MONTREAL — The minister of Culture and Communications, Nathalie Roy, wrote a letter to the chairman and ceo of Netflix, to make him part of “the amazement and consternation of the government of Québec” before the decision of the american giant to use images of the tragedy in Lac-Mégantic that have cost the lives of 47 people in 2013.
In this letter dated 18 January, but released on Saturday, Ms. Roy wrote to Reed Hastings, that the quebec government “inadequately explains how a global giant such as Netflix may have also found it good to use such images in this context.” According to her, these images should only be used for “purposes of information or documentaries.
In his letter, the minister seems to call into question the use of the real in the fiction that it deems “objectionable” on both moral and ethical. For Ms. Roy, we can’t “in no case” to tolerate the use of human tragedies, whatever they are, for entertainment.
Further, it alleges Netflix and its partners have crossed a “dangerous limit” by using images of a real tragedy, and whose impact is still very tangible in a context of fiction. She accuses Netflix of “having in any way deceived, or even betrayed, their millions of subscribers”, by not disclosing clearly the provenance of these images.
Ms. Roy asked if it would not be time “that the giants of the cinema, television and the Web are questioning the need to adopt a code of ethics so that such abuses never happen again”.

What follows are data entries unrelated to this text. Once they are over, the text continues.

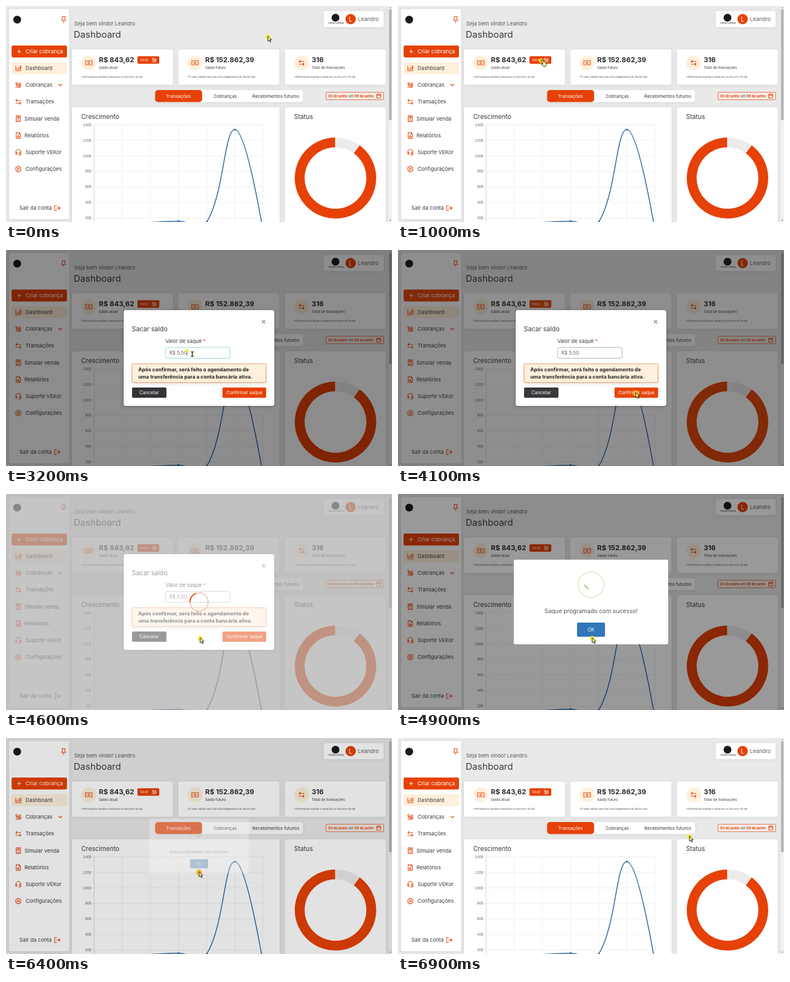
These frames come from a looping animation (690 by 388 pixels, 7 s). An HTML page:

```html
<!DOCTYPE html>
<html lang="pt-BR">
<head>
<meta charset="utf-8">
<title>Dashboard</title>
<style>
  html, body { margin: 0; width: 100%; height: 100%; overflow: hidden; background: #e9e9e9; }
  svg { display: block; font-family: Inter, "Open Sans", sans-serif; }
  text { white-space: pre; }
  .card { fill: #fff; filter: drop-shadow(0 1px 3px rgba(0, 0, 0, .07)); }
  .box { fill: #fff; filter: drop-shadow(0 1px 3px rgba(0, 0, 0, .25)); }
  .icon { fill: none; stroke-width: 1.1; stroke-linecap: round; stroke-linejoin: round; }
  .axis { font-family: "Liberation Sans", Arial, sans-serif; }
</style>
</head>
<body>
<svg id="stage" width="690" height="388" viewBox="0 0 690 388"></svg>
<script>
const ORANGE = '#e64106', CREAM = '#fef0dc', INK = '#3a3a3c', LOOP = 7000;

const rect = (x, y, w, h, r, fill, extra = '') =>
  `<rect x="${x}" y="${y}" width="${w}" height="${h}" rx="${r}" fill="${fill}" ${extra}/>`;
const card = (x, y, w, h, cls = 'card') => rect(x, y, w, h, 4, '#fff', `class="${cls}"`);
const disc = (x, y, r, fill, extra = '') => `<circle cx="${x}" cy="${y}" r="${r}" fill="${fill}" ${extra}/>`;
// y is the middle of the line
const text = (x, y, str, size, fill = INK, extra = '') =>
  `<text x="${x}" y="${y + size * .35}" font-size="${size}" fill="${fill}" ${extra}>${str}</text>`;
const mid = 'text-anchor="middle"', bold = 'font-weight="700"';
const icon = (x, y, d, color = ORANGE, scale = 1) =>
  `<path class="icon" transform="translate(${x} ${y}) scale(${scale})" d="${d}" stroke="${color}"/>`;
const ring = r => `M${-r} 0A${r} ${r} 0 1 1 ${r} 0A${r} ${r} 0 1 1 ${-r} 0`;

const I = {
  pin: 'M-3 -5H3M-2 -5V-1L-4 2H4L2 -1V-5M0 2V6',
  plus: 'M-3 0H3M0 -3V3',
  bars: 'M-4.5 -4V4.5H5M-2 2.5V0M.5 2.5V-2M3 2.5V-4M4.8 -4.5V2',
  coins: 'M-4.5 4.5L-2 1.5L1 2.5L4.5 .5M-4 .5L-1 -1L1 1M-4.5 -3A1.5 1.5 0 1 1 -1.5 -3A1.5 1.5 0 1 1 -4.5 -3M1 -2A1.6 1.6 0 1 1 4.2 -2A1.6 1.6 0 1 1 1 -2M-2 4.5H2L4.8 2',
  swap: 'M4.5 -2.5H-4.5L-2.5 -4.5M-4.5 -2.5L-2.5 -.5M-4.5 2.5H4.5L2.5 .5M4.5 2.5L2.5 4.5',
  calc: 'M-3.8 -5H3.8V5H-3.8ZM-1.8 -3H1.8V-1.2H-1.8ZM-1.8 1V1.1M0 1V1.1M1.8 1V1.1M-1.8 3V3.1M0 3V3.1M1.8 3V3.1',
  doc: 'M-3.8 -5H1.5L3.8 -2.5V5H-3.8ZM1.5 -5V-2.5H3.8M-1.5 3V1M0 3V-.5M1.5 3V1.5',
  phones: 'M-4.5 2V-.5A4.5 4.5 0 0 1 4.5 -.5V2M-4.5 0H-2.5V3.5H-4.5ZM4.5 0H2.5V3.5H4.5ZM4.5 3.5L3 5H.5',
  gear: 'M-1.2 -5H1.2L1.7 -3.5L3.5 -3.8L4.8 -1.8L3.8 0L4.8 1.8L3.5 3.8L1.7 3.5L1.2 5H-1.2L-1.7 3.5L-3.5 3.8L-4.8 1.8L-3.8 0L-4.8 -1.8L-3.5 -3.8L-1.7 -3.5Z' + ring(1.6),
  chevron: 'M-3 -1.5L0 1.5L3 -1.5',
  exit: 'M-1 -4.5H-4.5V4.5H-1M-1.5 0H5L2.5 -2.5M5 0L2.5 2.5',
  note: 'M-6 -3.8H6V3.8H-6Z' + ring(1.7) + 'M-4.2 0H-4.1M4.1 0H4.2',
  date: 'M-3.8 -3H3.8V4H-3.8ZM-3.8 -.7H3.8M-2 -4.2V-2.5M2 -4.2V-2.5'
};

function sidebar() {
  const items = [
    ['bars', 'Dashboard', 35], ['coins', 'Cobranças', 35], ['swap', 'Transações', 35],
    ['calc', 'Simular venda', 33], ['doc', 'Relatórios', 33],
    ['phones', 'Suporte VEKor', 35], ['gear', 'Configurações', 35]
  ];
  return card(5.5, 5.5, 107.5, 377.5) +
    disc(20, 24.5, 7, '#1b1b1d') + icon(103, 24, I.pin) +
    rect(10, 71, 99, 21.5, 3, ORANGE) + icon(23.5, 81.7, I.plus, '#fff') +
    text(35, 81.7, 'Criar cobrança', 9.5, '#fff') +
    rect(10, 101, 99, 21.5, 3, CREAM) +
    items.map(([k, label, x], i) => {
      const y = 111.8 + i * 30.2;
      return icon(22, y, I[k]) + text(x, y, label, 9.3);
    }).join('') +
    icon(97, 142, I.chevron) + text(24, 363, 'Sair da conta', 9.3) + icon(91.5, 363, I.exit);
}

function header() {
  return text(122, 31.5, 'Seja bem vindo! Leandro', 9.3, '#555') +
    text(121, 51, 'Dashboard', 16.4) +
    card(568, 9, 107, 29) + disc(589, 21, 7, '#1b1b1d') +
    text(589.5, 31, 'TramaContada', 4.1, '#333', mid) +
    disc(616, 23.5, 9.3, ORANGE) + text(616, 23.6, 'L', 11.5, '#fff', mid) +
    text(629, 23.5, 'Leandro', 9.6, '#5c5c5e');
}

function summary(x, kind, value, label, note) {
  return card(x, 78, 180.5, 63.5) + disc(x + 30, 102, 13.5, CREAM) + icon(x + 30, 102, I[kind]) +
    text(x + 48, 96.8, value, 12.4, '#2e2e30', bold) + text(x + 48, 110.5, label, 6.4) +
    text(x + 16.5, 127.5, note, 4.35, '#555');
}

function toolbar() {
  return card(266.5, 151, 264.5, 21.5) + rect(266.5, 151, 84, 21.5, 5, ORANGE) +
    text(308.3, 161.7, 'Transações', 8.1, '#fff', mid) +
    text(392, 161.7, 'Cobranças', 8.1, INK, mid) +
    text(482.3, 161.7, 'Recebimentos futuros', 8.1, INK, mid) +
    rect(572, 155, 103, 13.3, 1.5, '#f4eeea', `stroke="${ORANGE}" stroke-width=".8"`) +
    text(576, 161.7, `<tspan ${bold}>03 de junho</tspan><tspan fill="#555"> até </tspan><tspan ${bold}>09 de junho</tspan>`, 6, ORANGE) +
    icon(666.3, 161.5, I.date, ORANGE, .95);
}

function chart() {
  let grid = '', labels = '';
  for (let i = 0; i < 7; i++) {
    const y = 213.3 + i * 27.95, x = 157.5 + i * 50.3;
    grid += `M153 ${y}H459.5M${x} 213V388`;
    labels += text(152.5, y, 1400 - i * 200, 6.6, '#666', 'class="axis" text-anchor="end"');
  }
  const line = 'M157.5 404C175 402 190 398 208 396C230 394 244 389.5 258 388.7' +
    'C275 388 292 386.5 308.5 386.5C328 386.5 348 404 359 387.8C390 337 390 222 409 222C430 222 459.5 405 459.5 405';
  return card(118, 182, 371, 230) + text(134.5, 199, 'Crescimento', 11.4) +
    `<path d="${grid}" fill="none" stroke="#dcdcdc" stroke-width=".7" stroke-dasharray="2 1"/>` +
    `<path d="M157.5 213V388" stroke="#c8c8c8" stroke-width=".7"/>` + labels +
    `<path d="${line}" fill="none" stroke="#3069a8" stroke-width="1.6"/>` +
    [[308.5, 386.5], [359, 387.8], [409, 222]].map(p => disc(...p, 1.8, '#3069a8')).join('');
}

function status() {
  const arc = (a, b, r) => {
    const at = d => [589 + r * Math.sin(d * Math.PI / 180), 309 - r * Math.cos(d * Math.PI / 180)];
    return `M${at(a)}A${r} ${r} 0 ${b - a > 180 ? 1 : 0} 1 ${at(b)}`;
  };
  const seg = (a, b, c) => `<path d="${arc(a, b, 64)}" fill="none" stroke="${c}" stroke-width="17.6"/>`;
  return card(498.5, 182, 180.5, 230) + text(515, 199, 'Status', 11.3) +
    seg(.5, 35.5, '#ebebeb') + seg(36.3, 359.5, ORANGE);
}

function scrollbar() {
  return rect(684, 0, 6, 388, 0, '#f1f1f1') + rect(684.7, 6, 4.6, 199, 0, '#b4b4b4') +
    '<path d="M685.5 4L687 2L688.5 4ZM685.5 384L687 386L688.5 384Z" fill="#666"/>';
}

function modal() {
  return card(210.5, 108, 269, 172, 'box') +
    icon(460.5, 129, 'M-2 -2L2 2M2 -2L-2 2', '#606062', 1.2) +
    text(225, 142.3, 'Sacar saldo', 11.5) +
    text(285, 163.7, 'Valor de saque <tspan fill="#d8402a">*</tspan>', 9.2) +
    rect(285.3, 175, 115.2, 19.5, 2.5, '#fff', 'id="field" stroke-width=".9"') +
    text(292, 184.9, 'R$ 0.00', 8.6, '#606062', 'id="amount"') +
    rect(323.6, 180, .8, 10, 0, '#333', 'id="caret"') +
    rect(225.4, 204.4, 239.4, 33.6, 2.5, CREAM, 'stroke="#ee7a3a" stroke-width=".8" style="filter:drop-shadow(0 2px 3px rgba(0,0,0,.14))"') +
    text(236.5, 215.2, 'Após confirmar, será feito o agendamento de', 9, '#222', bold) +
    text(236.5, 227.7, 'uma transferência para a conta bancária ativa.', 9, '#222', bold) +
    rect(225.3, 247, 61.5, 18.5, 2, '#343338') + text(256, 256.3, 'Cancelar', 8.3, '#fff', mid) +
    rect(387, 247, 78, 18.5, 2, ORANGE) + text(426, 256.3, 'Confirmar saque', 8.2, '#fff', mid);
}

function alertBox() {
  return rect(207, 118, 276, 152, 3, '#fff') +
    disc(345, 163, 23, 'none', 'stroke="#dbf1cf" stroke-width="2"') +
    '<path id="check" d="M333.5 164L341.5 171.8L357.8 155" pathLength="1" stroke-dasharray="1 2" fill="none" stroke="#a5dc86" stroke-width="2.8" stroke-linecap="round"/>' +
    text(345, 210.3, 'Saque programado com sucesso!', 10.5, '#545454', mid) +
    rect(320, 231, 50, 25.5, 2.5, '#3076b9') + text(345, 243.8, 'OK', 8.5, '#fff', mid);
}

const pointer = (id, d, fill) => `<path id="${id}" d="${d}" fill="${fill}" stroke="#111" stroke-width=".9" stroke-linejoin="round"/>`;

stage.innerHTML =
  rect(0, 0, 690, 388, 0, '#e9e9e9') + sidebar() + header() +
  summary(118, 'note', 'R$ 843,62', 'Saldo atual', '*Informações sujeitas a variações no decorrer do dia') +
  rect(235, 90.3, 39, 13.5, 2, ORANGE) + text(239.5, 97.2, 'Sacar', 5.6, '#fff') + icon(265, 97, I.coins, '#fff', .8) +
  summary(308, 'note', 'R$ 152.862,39', 'Saldo futuro', '*O valor exibido aqui não inclui pagamentos do dia de hoje') +
  summary(498.5, 'swap', '316', 'Total de transações', '*Informações sujeitas a variações no decorrer do dia') +
  toolbar() + chart() + status() + scrollbar() +
  rect(0, 0, 690, 388, 0, '#000', 'id="dim"') +
  `<g id="modal">${modal()}</g>` +
  `<g id="loading">${rect(0, 0, 690, 388, 0, '#fff', 'opacity=".5"')}
    ${disc(345, 194, 16.3, 'none', 'stroke="#f3c3b0" stroke-width="1.7"')}
    <path id="spin" d="M328.7 194A16.3 16.3 0 0 1 339.4 178.7" fill="none" stroke="${ORANGE}" stroke-width="1.9"/></g>` +
  `<g id="alertBox">${alertBox()}</g>` +
  `<g id="cursor">${disc(0, 1.2, 4.6, '#f4ee1c', 'id="glow"')}` +
  pointer('arrow', 'M0 0V9.4L2.3 7.4L4 11L5.6 10.2L3.9 6.8H7Z', '#f6f27a') +
  pointer('hand', 'M1 0Q2 -.8 2.8 .4L4.4 3.6L5.4 3.1L6.4 3.7L7.4 3.6L8.6 4.9L9.4 8.6L7.6 11.6L4.2 11.2L.6 8L1.2 6.8L3 7.2L.6 1.6Z', '#f8f4a0') +
  '<path id="beam" d="M6.5 3H11.5M6.5 11H11.5M9 3V11" fill="none" stroke="#3a3608" stroke-width="1.6"/></g>';

const $ = id => document.getElementById(id);
const set = (id, attrs) => { for (const k in attrs) $(id).setAttribute(k, attrs[k]); };
const show = (id, on) => set(id, { opacity: +on });
const ramp = (t, a, b) => Math.min(1, Math.max(0, (t - a) / (b - a)));
const smooth = p => p * p * (3 - 2 * p);
const within = (t, ...spans) => spans.some(([a, b]) => t >= a && t < b);

const path = [
  [0, 468, 54], [1000, 256, 97], [1900, 256, 97], [2700, 324, 180], [3300, 324, 180], [3700, 425, 256],
  [4150, 425, 256], [4600, 347, 258], [4900, 347, 258], [5600, 342, 240], [6300, 342, 240], [6400, 345, 240], [6900, 521, 176]
];

function cursorAt(t) {
  const i = path.findIndex(k => k[0] > t);
  if (i < 0) return path[path.length - 1].slice(1);
  const [a, x, y] = path[i - 1], [b, u, v] = path[i], p = smooth(ramp(t, a, b));
  return [x + (u - x) * p, y + (v - y) * p];
}

function draw(t) {
  const open = 1 - (1 - ramp(t, 1600, 1900)) ** 2, started = t >= 1700, done = t >= 4700;
  const close = ramp(t, 6293, 6443);
  show('dim', 0);
  if (done) set('dim', { opacity: .4 * (1 - close) });
  else if (started) set('dim', { opacity: .45 * ramp(t, 1600, 1800) });

  set('modal', {
    opacity: started && !done ? Math.min(1, open * 1.12) : 0,
    transform: `translate(0 ${-18 * (1 - open)})`
  });
  const focus = within(t, [2700, 4100]);
  set('field', { stroke: focus ? '#7fd8cc' : '#a4a4a6' });
  show('caret', within(t, [2700, 3400], [3900, 4100]));
  $('amount').textContent = 'R$ ' + (t < 3000 ? '0.00' : t < 3100 ? '0.05' : t < 3200 ? '0.50' : '5.00');

  set('loading', { opacity: done ? 0 : smooth(ramp(t, 4050, 4450)) });
  set('spin', { transform: `rotate(${(t - 4600) * .36} 345 194)` });

  set('alertBox', {
    opacity: done ? 1 - close : 0,
    transform: `translate(345 194) scale(${1 - close / 2}) translate(-345 -194)`
  });
  const drawn = ramp(t, 4800, 5200);
  set('check', { 'stroke-dashoffset': 1 - drawn, opacity: +(drawn > 0) });

  const [x, y] = cursorAt(t);
  const hand = within(t, [1000, 1700], [3700, 4100], [5100, 6300]);
  const beam = within(t, [2700, 3400]);
  const click = within(t, [1700, 1900], [4100, 4200], [6300, 6500]);
  set('cursor', { transform: `translate(${x} ${y})` });
  set('glow', { fill: click ? '#f7b32a' : '#f4ee1c', r: click ? 5.2 : beam ? 3 : 4.4, opacity: click ? .95 : .75 });
  show('hand', hand);
  show('beam', beam);
  show('arrow', !hand && !beam);
}

function tick() {
  draw(Math.floor(performance.now() % LOOP / 100) * 100);
  requestAnimationFrame(tick);
}
tick();
</script>
</body>
</html>
```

She said that the quebec government wants to call ‘discernment and [the] sense of responsibility” of Mr. Hastings to remove the images of the tragedy appearing in the film Bird Box and in another production. Adding that the population of Lac-Mégantic deserves better treatment, she said the government now hopes “that your company will finally recognize his mistakes with all humility and sincerity that control such a situation, and that it will be evidence of even a hint of humanity and compassion in this matter.”
The letter from Mrs. Roy echoed the remarks of the mayor of Lac-Mégantic, Julie Morin, who was said to wish that Netflix views its catalog as a whole to ensure that the images of the tragedy are not used in a context of entertainment.
Netflix said last week that he did not intend to withdraw his film” Bird Box images of the explosion in Lac-Mégantic, but the broadcaster would have told Ms. Morin that it will work with its partners to ensure that the images will be used in future productions.